The second largest party of parliamentary caucus is known as the Official Opposition, who typically appoint MNAs as critics to shadow ministers, and scrutinize the work of the government.

The Official Opposition is formally termed Her Majesty's Loyal Opposition, to signify that, though they may be opposed to the premier and Cabinet of the day's policies, they remain loyal to Canada, which is personified and represented by the Queen.[22]


The principal judicial courts of Québec are the Court of Quebec, the Superior Court and the Court of Appeal. The appointment judges of the Court of Quebec is a function of the provincial Crown on advice of the premier and Executive Council, while the federal Cabinet determines the composition of the other two.

Graphical representationEdit

Quebec's system of government flowchart

See alsoEdit

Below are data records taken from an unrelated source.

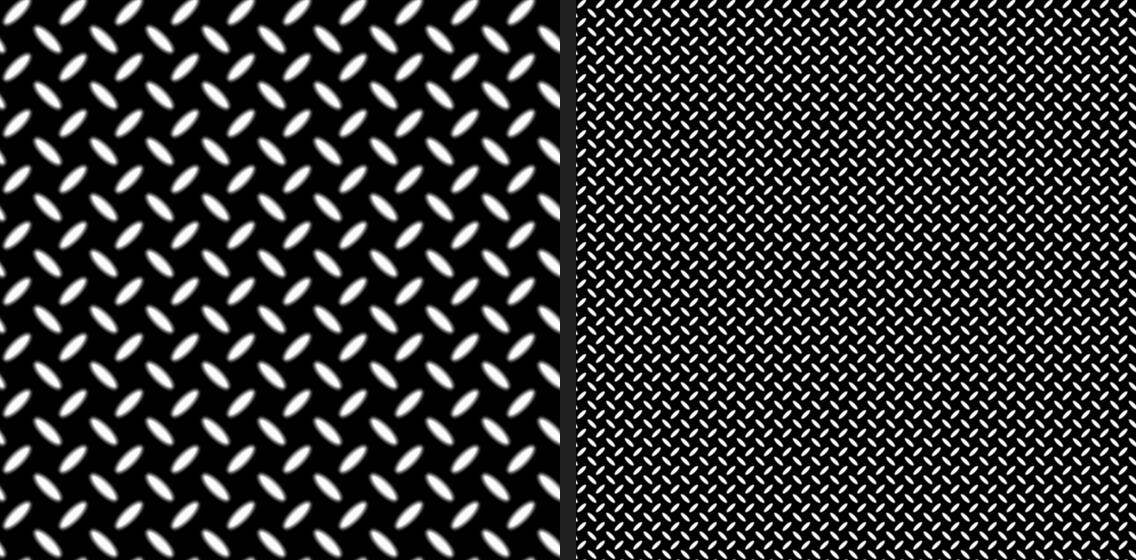
Left: one tile. Right: repeated 3 by 3.
A Shadertoy shader for this pattern:

```glsl
// Diamond tread plate: soft white elliptical lugs on black, leaning
// alternately right and left. Each cell holds one lug of either lean, drawn
// with an approximate ellipse distance; whole repeats make it tile.

#define REPEATS 10.0                  // cells across and down
#define RISING_CENTER vec2(0.305, 0.798)  // in cell units
#define FALLING_CENTER vec2(0.853, 0.295)
#define LUG_RADII vec2(0.310, 0.103)  // half length, half width
#define EDGE_SOFTNESS 0.062           // half width of the edge fade
#define PLATE_COLOR vec3(0.002)
#define LUG_COLOR vec3(0.99)

// Offset from the nearest copy of a center on the unit lattice
vec2 wrappedOffset(vec2 p, vec2 center) {
    return fract(p - center + 0.5) - 0.5;
}

// First-order signed distance to an axis-aligned ellipse
float ellipseDistance(vec2 p, vec2 radii) {
    float scaled = length(p / radii);
    float slope = length(p / (radii * radii));
    return scaled * (scaled - 1.0) / max(slope, 1e-4);
}

// Coverage of a lug lying along a unit direction
float lug(vec2 p, vec2 center, vec2 along, float softness) {
    vec2 offset = wrappedOffset(p, center);
    vec2 across = vec2(-along.y, along.x);
    vec2 local = vec2(dot(offset, along), dot(offset, across));
    float d = ellipseDistance(local, LUG_RADII);
    return 1.0 - smoothstep(-softness, softness, d);
}

void mainImage(out vec4 fragColor, in vec2 fragCoord) {
    vec2 cell = fragCoord / iResolution.xy * REPEATS;

    // Never let the fade become narrower than a pixel
    float pixel = REPEATS / min(iResolution.x, iResolution.y);
    float softness = max(EDGE_SOFTNESS, pixel);

    // Two perpendicular leans
    vec2 rising = normalize(vec2(1.0, 1.0));
    vec2 falling = vec2(rising.x, -rising.y);
    float coverage = max(lug(cell, RISING_CENTER, rising, softness),
                         lug(cell, FALLING_CENTER, falling, softness));

    fragColor = vec4(mix(PLATE_COLOR, LUG_COLOR, coverage), 1.0);
}
```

  1. ^ MacLeod, Kevin S. 2008. A Crown of Maples (1st ed.). Ottawa: Queen's Printer for Canada. p. 18, ISBN 978-0-662-46012-1. Retrieved 21 June 2009.
  2. ^ Government of Canada, Department of Justice (1999-11-03). "Department of Justice - Final Report of the French Constitutional Drafting Committee". Retrieved 2021-03-29.
  3. ^ "Westminster Tradition". Retrieved 2021-03-29.
  4. ^ Claude Bouchard (16 February 2016). "Jugement No. 200-17-018455-139" (PDF) (in French). Cour supérieure du Québec. p. 16. Retrieved 17 February 2016 – via Le Devoir.
  5. ^ Romaniuk, Scott Nicholas; Wasylciw, Joshua K. (February 2015). "Canada's Evolving Crown: From a British Crown to a "Crown of Maples"". American, British and Canadian Studies Journal. 23 (1): 108–125. doi:10.1515/abcsj-2014-0030.
  6. ^ Department of Canadian Heritage (2015). "Crown of Maples: Constitutional Monarchy in Canada" (PDF). Her Majesty the Queen in Right of Canada. p. 3. Archived from the original (PDF) on 10 November 2012. Retrieved 16 February 2016.
  7. ^ "Queen and Canada". The Royal Household. Retrieved 16 February 2016.
  8. ^ "The Queen of Canada". Government of Canada. Archived from the original on 24 February 2016. Retrieved 16 February 2016.
  9. ^ [4][5][6][7][8]
  10. ^ Hicks, Bruce (2012). "The Westminster Approach to Prorogation, Dissolution and Fixed Date Elections" (PDF). Canadian Parliamentary Review. 35 (2): 20.
  11. ^ McLeod 2008, p. 36
  12. ^ Government of Canada (4 December 2015). "Why does the Governor General give the Speech?". Queen's Printer for Canada. Archived from the original on 26 April 2018. Retrieved 17 December 2015.
  13. ^ [10][11][12]
  14. ^ a b National Assembly of Quebec. "Parliament and Government". Éditeur officiel du Québec. Archived from the original on February 23, 2010.
  15. ^ Wiseman, Nelson (2009). "In Search of a Quebec Constitution" (PDF). Revue québécoise de droit constitutionnel. Quebec City: l'Association québécoise de droit constitutionnel. 2: 144. Retrieved 4 March 2011.
  16. ^ "Canada Wide > About Us > The Order of St. John > The Order of St. John in Canada". St. John Ambulance Canada. Retrieved 2 June 2009.
  17. ^ Office of the Lieutenant Governor of Quebec. "Awards Program > Lieutenant Governor of Québec Awards Program". Éditeur officiel du Québec. Archived from the original on 29 April 2010. Retrieved 6 July 2009.
  18. ^ Berezovsky, Eugene (2009). Staff of Canadian Monarchist News (ed.). $1.52 per Canadian: The Cost of Canada's Constitutional Monarchy (PDF) (4 ed.). Toronto: Monarchist League of Canada. p. 3. Archived from the original (PDF) on 7 July 2009. Retrieved 15 May 2009.
  19. ^ "Lieutenant Governor". Retrieved 2021-03-29.
  20. ^ Brooks 2007, p. 235
  21. ^ "Parliament A to Z". Bicameral System. National Assembly of Quebec. Archived from the original on May 30, 2011. Retrieved June 29, 2011.
  22. ^ Schmitz, Gerald (December 1988), The Opposition in a Parliamentary System, Ottawa: Queen's Printer for Canada, archived from the original on 25 April 2009, retrieved 21 May 2009

External linksEdit